_What is expected_
Give the number of lines in these entries that contain the string "class", with no further comment.

Stored data entries:

-- Opening Marker --

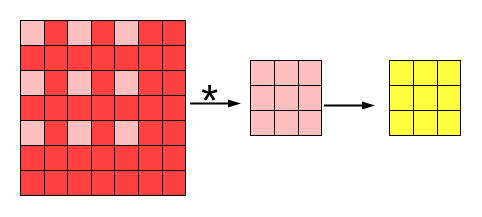
<!DOCTYPE html>
<html lang="en">
<head>
<meta charset="utf-8">
<title>Strided convolution diagram</title>
<style>
:root {
  --paper: #ffffff;
  --line: #000000;
  --input: #ff4040;
  --sampled: #ffbfbf;
  --output: #ffff40;
}
* { box-sizing: border-box; }
body { margin: 0; background: var(--paper); }
.diagram {
  position: relative;
  width: 482px;
  height: 217px;
  overflow: hidden;
  background: var(--paper);
}
.matrix {
  position: absolute;
  display: grid;
  gap: 1px;
  padding: 1px;
  background: var(--line);
}
.matrix i { background: var(--cell); }
.input {
  --cell: var(--input);
  left: 20px;
  top: 20px;
  grid-template: repeat(7, 24px) / 23px 22px 23px 22px 23px 23px 22px;
}
.input .sampled { background: var(--sampled); }
.kernel, .output {
  top: 60px;
  grid-template: repeat(3, 24px) / 23px 23px 22px;
}
.kernel { --cell: var(--sampled); left: 250px; }
.output { --cell: var(--output); left: 389px; }
.connectors { position: absolute; inset: 0; }
.connectors line { stroke: var(--line); stroke-width: 2; }
.operator { font: 44px "Liberation Sans", sans-serif; text-anchor: middle; }
</style>
</head>
<body>
<main class="diagram">
  <div class="matrix input" role="img" aria-label="7 by 7 input with every second cell sampled">
    <i class="sampled"></i><i></i><i class="sampled"></i><i></i><i class="sampled"></i><i></i><i></i>
    <i></i><i></i><i></i><i></i><i></i><i></i><i></i>
    <i class="sampled"></i><i></i><i class="sampled"></i><i></i><i class="sampled"></i><i></i><i></i>
    <i></i><i></i><i></i><i></i><i></i><i></i><i></i>
    <i class="sampled"></i><i></i><i class="sampled"></i><i></i><i class="sampled"></i><i></i><i></i>
    <i></i><i></i><i></i><i></i><i></i><i></i><i></i>
    <i></i><i></i><i></i><i></i><i></i><i></i><i></i>
  </div>
  <div class="matrix kernel" role="img" aria-label="3 by 3 sampled cells">
    <i></i><i></i><i></i>
    <i></i><i></i><i></i>
    <i></i><i></i><i></i>
  </div>
  <div class="matrix output" role="img" aria-label="3 by 3 output">
    <i></i><i></i><i></i>
    <i></i><i></i><i></i>
    <i></i><i></i><i></i>
  </div>
  <svg class="connectors" width="482" height="217" viewBox="0 0 482 217">
    <defs>
      <g id="arrow">
        <line x1="0" y1="0" x2="40" y2="0"/>
        <polygon points="38,-4 51,0 38,4"/>
      </g>
    </defs>
    <use href="#arrow" x="190" y="103.5"/>
    <use href="#arrow" x="324" y="105.5"/>
    <text class="operator" x="209.5" y="116">*</text>
  </svg>
</main>
</body>
</html>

-- Closing Marker --

_Solved exercise_
9